A.S. Hamrah at The Baffler:
When things are very American, they are as American as apple pie. Except violence. H. Rap Brown said violence “is as American as cherry pie,” not apple pie. Brown’s maxim makes us see violence as red and gelatinous, spooned from a can.

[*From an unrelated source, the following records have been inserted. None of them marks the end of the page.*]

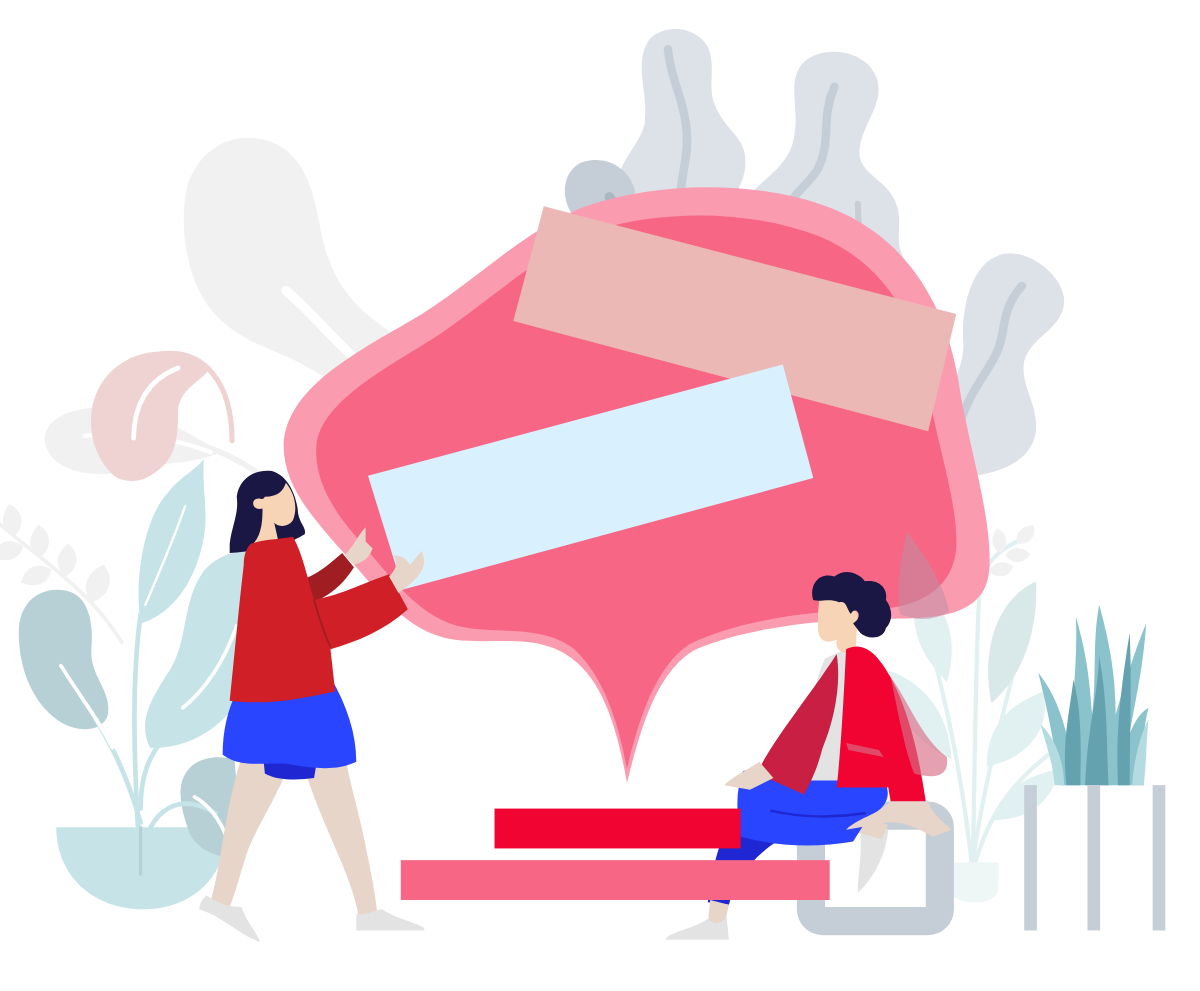
<!DOCTYPE html>
<html lang="en">
<head>
<meta charset="utf-8">
<title>Two women and a speech bubble</title>
<style>
:root{
  --paper:#fff; --bubble:#f76684; --bubble-rim:#fa9bb0; --scarlet:#f10432; --crimson:#c91f42;
  --jumper:#d11f28; --jumper-shade:#a01e22; --ribbon-rose:#ebb8b6; --ribbon-sky:#d9f0ff;
  --blue:#2945ff; --blue-shade:#1f27d2; --hair:#1a1744; --skin:#f6d4b5; --limb:#e6d5c8; --shoe:#e3e3e4;
  --cloud:#dde1e8; --steel:#c5ced6; --mist:#f1f1f1; --blush:#efd3d3;
  --aqua:#c6e4e7; --sage:#b7d0d5; --pale-aqua:#e1f1f2; --aloe:#8bc3cd; --aloe-shade:#65a2af;
}
html,body{margin:0;width:1200px;height:991px;overflow:hidden;background:var(--paper)}
.scene{display:block;width:1200px;height:991px}
.stem{fill:none;stroke-linecap:round;stroke-linejoin:round}
.vein-steel{stroke:var(--steel);stroke-width:3.6}
.vein-white{stroke:var(--paper);stroke-width:1.6}
</style>
</head>
<body>
<svg class="scene" viewBox="0 0 512 422.83" role="img" aria-label="Two women, one standing and one seated, beside a large pink speech bubble with blank labels, surrounded by plants">
  <defs>
    <path id="sprig-leaf" d="M0 0C-6-3-6-9-2-14C4-11 5-5 0 0Z"/>
    <rect id="table-leg" y="335" width="5.4" height="62"/>
  </defs>

  <g id="cloud-leaves">
    <g fill="var(--cloud)">
      <path d="M265 92C258 72 272 65 275 53C277 40 270 27 277 17C283 10 297 11 302 20C306 29 301 38 306 47C311 57 319 59 318 71C317 81 309 88 309 98Z"/>
      <path d="M311 100C312 82 333 77 338 62C342 48 336 38 341 29C347 19 367 20 373 31C379 42 369 51 367 62C365 71 372 74 378 80C387 90 382 98 384 106C387 116 393 119 390 132L345 140Z"/>
      <path d="M402 204C394 180 412 162 411 146C410 130 415 113 426 109C436 105 452 115 454 127C455 140 440 143 437 154C435 164 443 172 442 184C440 198 424 204 402 204Z"/>
    </g>
    <g class="stem vein-steel">
      <path d="M285 21C286 34 292 42 293 56C294 66 291 72 290 86"/>
      <path d="M356 37C350 51 355 60 349 72C345 79 338 82 333 94"/>
      <path d="M366 87L367 112" stroke-width="2.6"/>
      <path d="M436 122C426 133 430 143 424 153C419 162 414 167 409 182"/>
    </g>
    <path fill="var(--steel)" d="M246 94C238 85 240 72 249 69C259 66 269 72 271 82L266 96Z"/>
    <path class="stem" stroke="#a9b7c1" stroke-width="4" d="M260 84L268 95"/>
  </g>

  <g id="left-plants">
    <path fill="var(--mist)" d="M166 172C142 166 136 158 122 152C104 145 91 138 84 122C78 108 77 91 80 79C84 66 96 57 109 59C127 61 133 77 136 94C140 118 149 130 166 141L184 160Z"/>
    <path class="stem" stroke="#fff" stroke-width="4" d="M122 124C136 136 148 152 170 170"/>
    <path fill="var(--mist)" d="M19 187C20 177 34 173 47 174C66 176 78 183 94 193C83 198 72 197 59 200C41 205 20 202 19 187Z"/>
    <path class="stem" stroke="var(--mist)" stroke-width="2.5" d="M86 190C99 194 111 201 122 212"/>
    <path class="stem" stroke="#fff" stroke-width="1.8" d="M36 186C55 184 72 186 90 193"/>
    <path fill="var(--blush)" d="M50 204C41 197 38 186 39 176C41 160 54 150 69 150C78 150 85 152 89 158C84 164 77 166 76 175C76 187 75 195 67 201C61 206 55 206 50 204Z"/>
    <path class="stem" stroke="var(--blush)" stroke-width="2.2" d="M69 151C87 149 99 163 99 188"/>
    <path class="stem" stroke="#fff" stroke-width="2" d="M57 187C57 173 63 162 76 157"/>
    <g fill="var(--mist)">
      <path class="stem" stroke="var(--mist)" stroke-width="1.6" d="M-2 222C16 238 37 250 52 274"/>
      <use href="#sprig-leaf" transform="translate(6 229)"/>
      <use href="#sprig-leaf" transform="translate(17 238) rotate(6)"/>
      <use href="#sprig-leaf" transform="translate(28 246) rotate(12)"/>
      <use href="#sprig-leaf" transform="translate(39 257) rotate(26) scale(1.2)"/>
      <use href="#sprig-leaf" transform="translate(10 233) rotate(-100)"/>
      <use href="#sprig-leaf" transform="translate(22 243) rotate(-105)"/>
    </g>
    <path fill="var(--aqua)" d="M24 353H97C97 374 82 388 61 388C40 388 24 374 24 353Z"/>
    <path fill="var(--aqua)" d="M60 266C57 246 62 221 71 211C76 204 83 201 87 196C86 208 89 218 87 229C84 247 74 262 60 266Z"/>
    <path fill="var(--aqua)" d="M64 319C58 307 66 296 73 285C80 273 78 257 86 245C92 236 105 233 115 236C122 249 112 269 108 285C102 306 84 320 64 319Z"/>
    <path fill="var(--sage)" d="M8 270C8 257 17 250 28 252C38 254 40 266 39 277C38 288 48 295 46 305C44 313 31 313 23 306C13 298 8 284 8 270Z"/>
    <path fill="var(--sage)" d="M77 337C78 325 89 321 100 324L104 366C91 367 82 361 80 353C78 347 77 343 77 337Z"/>
    <g class="stem" stroke="var(--aqua)" stroke-width="2">
      <path d="M60 372C57 326 56 291 60 262"/>
      <path d="M60 345C60 332 63 323 70 315M60 351C54 330 48 319 41 307M60 366C64 344 77 338 92 347"/>
    </g>
    <g class="stem vein-white">
      <path d="M26 284C34 297 42 307 48 319M78 302C89 293 96 281 101 267M83 340C90 344 94 350 97 358"/>
      <path d="M62 258C68 244 73 233 79 216" stroke-width="1"/>
    </g>
    <path class="stem" stroke="var(--sage)" stroke-width="1.4" d="M60 353V373"/>
  </g>

  <g id="right-plants">
    <g class="stem" stroke="var(--pale-aqua)" stroke-width="1.8">
      <path d="M415 370C416 330 416 285 418 250C420 239 428 233 439 229"/>
      <path d="M415 372C410 325 401 284 388 246M415 368C421 326 431 296 438 262M415 372C422 345 434 332 450 320"/>
    </g>
    <g fill="var(--pale-aqua)">
      <path d="M406 324C388 316 382 302 379 286C396 292 405 306 406 324Z"/>
      <path d="M421 327C421 310 430 301 445 295C449 311 438 324 421 327Z"/>
      <path d="M423 350C427 338 437 331 452 328C449 342 439 350 423 350Z"/>
      <path d="M404 291C391 278 387 265 392 248C405 260 409 274 404 291Z"/>
    </g>
    <path fill="#d9e8e8" d="M423 300C419 281 423 257 442 248C443 264 439 286 423 300Z"/>
    <g fill="var(--mist)">
      <use href="#sprig-leaf" transform="translate(421 241) rotate(-15) scale(.75)"/>
      <use href="#sprig-leaf" transform="translate(427 236) rotate(0) scale(.75)"/>
      <use href="#sprig-leaf" transform="translate(422 244) rotate(85) scale(.75)"/>
      <use href="#sprig-leaf" transform="translate(429 237) rotate(95) scale(.75)"/>
      <use href="#sprig-leaf" transform="translate(434 232) rotate(50) scale(.75)"/>
    </g>
    <path fill="#eef6f6" d="M405 368H426V378C426 383 422 385 416 385C410 385 405 383 405 378Z"/>
    <g id="aloe">
      <path fill="var(--aloe)" d="M452 335C450 316 446 299 443 287C451 297 454 308 457 321C457 300 460 283 459 263C464 280 465 292 466 305C468 288 466 274 469 258C474 276 476 290 476 305C480 291 484 278 489 266C488 284 484 301 482 313C485 306 487 304 490 302C487 314 488 324 488 335Z"/>
      <path fill="var(--aloe-shade)" d="M455 335C453 317 456 306 458 290C462 305 461 322 461 335ZM463 335C464 310 468 300 469 280C473 302 472 320 473 335ZM477 335C476 313 478 295 482 270C483 291 482 313 482 335Z"/>
      <path fill="#b4dce0" d="M450 335C449 324 446 317 444 309C451 316 454 326 454 335ZM483 335C484 324 486 315 490 307C489 318 489 327 488 335Z"/>
    </g>
    <g id="side-table" fill="var(--steel)">
      <use href="#table-leg" x="437"/><use href="#table-leg" x="464"/><use href="#table-leg" x="491.8"/>
    </g>
  </g>

  <g id="speech-bubble">
    <path fill="var(--bubble-rim)" d="M267.500 334C264 314 258 291 244 281C230 270 211 275 194 273C172 270 160 250 144 233C131 218 121 206 121 190C122 166 151 151 175 137C201 122 223 98 250 88C282 77 325 77 355 89C388 102 404 132 409 163C413 190 424 222 422 244C420 262 402 264 381 264C350 264 318 268 297 277C280 286 273 312 267.500 334Z"/>
    <path fill="var(--bubble)" d="M267.500 328C264 309 258 289 245 277C231 266 211 271 195 267C177 262 166 245 151 228C141 216 134 204 135 190C137 172 163 158 184 145C207 130 231 107 255 98C285 89 322 90 350 101C378 113 391 137 396 166C400 191 409 215 408 234C406 254 388 260 370 260C343 261 314 265 294 275C279 285 272 309 267.500 328Z"/>
    <path fill="#b98fa5" fill-opacity=".5" d="M384 262C382 248 385 236 387 227C396 239 403 250 405 261C398 265 391 265 384 262Z"/>
    <path fill="var(--ribbon-rose)" d="M232 88L408 134L396 184L219 137Z"/>
    <path fill="var(--ribbon-sky)" d="M157 203L334 155.500L347 204L172 251.500Z"/>
  </g>

  <g id="standing-woman">
    <path fill="var(--limb)" d="M105 318L126 320C120 337 111 350 106 362C103 371 101 379 98 387L90 384C95 367 96 341 105 318Z"/>
    <path fill="var(--limb)" d="M128 322L147 322C150 337 154 350 156 361C158 371 160 380 161 390L153 391C150 372 137 353 128 322Z"/>
    <path fill="var(--shoe)" d="M88 382C94 386 98 387 103 387C105 393 109 397 111 402C102 399 95 391 85 388C85 386 86 384 88 382Z"/>
    <path fill="var(--shoe)" d="M152 390C157 391 160 388 163 388C169 392 176 393 181 396V397H152Z"/>
    <path fill="var(--blue-shade)" d="M112 320H136L134 332C127 333 118 333 113 330Z"/>
    <path fill="var(--blue)" d="M101 295L141 289C148 301 152 313 152 325C144 329 134 328 123 326C113 325 103 328 95 322C95 312 97 303 101 295Z"/>
    <path fill="var(--hair)" d="M98 232C99 224 102 219 101 212C102 204 109 200 116 201C123 203 126 211 127 217C127 223 131 225 130 228C122 233 112 235 98 236Z"/>
    <path fill="var(--skin)" d="M113 212C119 212 121 209 122 206C126 211 127 217 125 222C123 225 119 225 117 223L119 232H108C112 228 112 221 112 217C108 218 107 214 109 213C111 212 112 214 113 212Z"/>
    <path fill="var(--jumper-shade)" d="M125 248C134 247 140 241 146 236L151 242C146 250 139 256 128 259Z"/>
    <path fill="var(--limb)" d="M147 237C151 233 153 228 156 225L156 231L159 234C157 239 154 240 151 241Z"/>
    <path fill="var(--jumper)" d="M107 232C113 230 120 230 125 229C129 236 131 246 134 256C145 254 157 248 166 245L174 260C164 269 152 274 141 277L143 295C129 298 114 301 98 299C100 280 102 258 104 241C104 237 105 234 107 232Z"/>
    <path class="stem" stroke="var(--jumper-shade)" stroke-width=".8" d="M134 256C136 263 138 270 141 276"/>
    <path fill="var(--limb)" d="M166 246C169 243 170 240 168 237C173 237 174 240 175 241L180 235L181 239C181 244 177 248 170 253Z"/>
  </g>

  <g id="seated-woman">
    <rect x="346" y="348" width="55" height="45" rx="5" fill="none" stroke="var(--steel)" stroke-width="12"/>
    <path fill="var(--shoe)" d="M370 351L379 354C378 364 374 373 366 381C366 373 368 363 367 357Z"/>
    <path fill="var(--limb)" d="M362 346L379 352L376 358L361 354Z"/>
    <path fill="var(--blue-shade)" d="M315 346L333 358C322 365 314 374 311 386L302 385C304 371 306 358 315 346Z"/>
    <path fill="var(--limb)" d="M303 384L311 386L309 395L302 394Z"/>
    <path fill="var(--shoe)" d="M302 392C305 395 308 394 310 391L311 401H284C284 398 297 396 302 392Z"/>
    <path fill="var(--blue)" d="M317 329C336 325 361 327 377 333C381 339 378 345 371 348L364 359C347 362 331 361 316 357C314 346 314 337 317 329Z"/>
    <path class="stem" stroke="var(--blue-shade)" stroke-width="1" d="M329 346C343 349 356 349 369 347"/>
    <path fill="var(--shoe)" d="M352 281L363 276L366 333H342C346 318 344 298 352 281Z"/>
    <path fill="var(--skin)" d="M350 254C355 252 360 255 366 262L365 278C359 280 356 277 357 273C352 275 349 273 349 268C349 263 349 258 350 254Z"/>
    <path fill="var(--hair)" d="M347 256C345 249 350 244 356 246C361 242 367 245 369 248C375 247 379 251 378 256C381 260 381 265 378 268C377 273 370 273 367 270L364 266C369 263 365 258 363 262C361 259 361 256 358 257C354 255 350 257 347 256Z"/>
    <path fill="var(--scarlet)" d="M361 277C369 273 375 280 380 289C388 304 392 322 395 342L380 342L379 336L357 336C359 317 360 297 361 277Z"/>
    <path fill="var(--crimson)" d="M357 279C359 292 356 307 351 319C349 327 346 334 343 339L323 330C330 315 344 299 357 279Z"/>
    <path fill="#d96f86" fill-opacity=".65" d="M380 289C387 298 393 315 404 323C405 330 401 333 390 330C386 320 383 303 380 289ZM361 317L375 320L377 323L362 320Z"/>
    <path fill="var(--limb)" d="M324 325L330 332L320 337L309 335C313 331 318 329 324 325Z"/>
    <path fill="var(--limb)" d="M380 342H396C398 348 403 351 406 354L398 357C391 353 384 350 378 351L361 354C366 349 374 348 380 342Z"/>
  </g>

  <g id="title-bars">
    <rect x="211" y="345" width="105" height="17" fill="var(--scarlet)"/>
    <rect x="171" y="367" width="183" height="17" fill="var(--bubble)"/>
  </g>
</svg>
</body>
</html>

But for Brown, in 1967, American violence was white. Explicitly casting himself as an outsider, Brown said in his cherry pie speech that “violence is a part of America’s culture” and that Americans taught violence to black people. He explained that violence is a necessary form of self-protection in a society where white people set fire to Bowery bums for fun, and where they shoot strangers from the towers of college campuses for no reason—this was less than a year after Charles Whitman had killed eleven people that way at the University of Texas in Austin, the first mass shooting of its kind in U.S. history. Brown compared these deadly acts of violence to the war in Vietnam; president Lyndon B. Johnson, too, was burning people alive. He said the president’s wife was more his enemy than the people of Vietnam were, and that he’d rather kill her than them.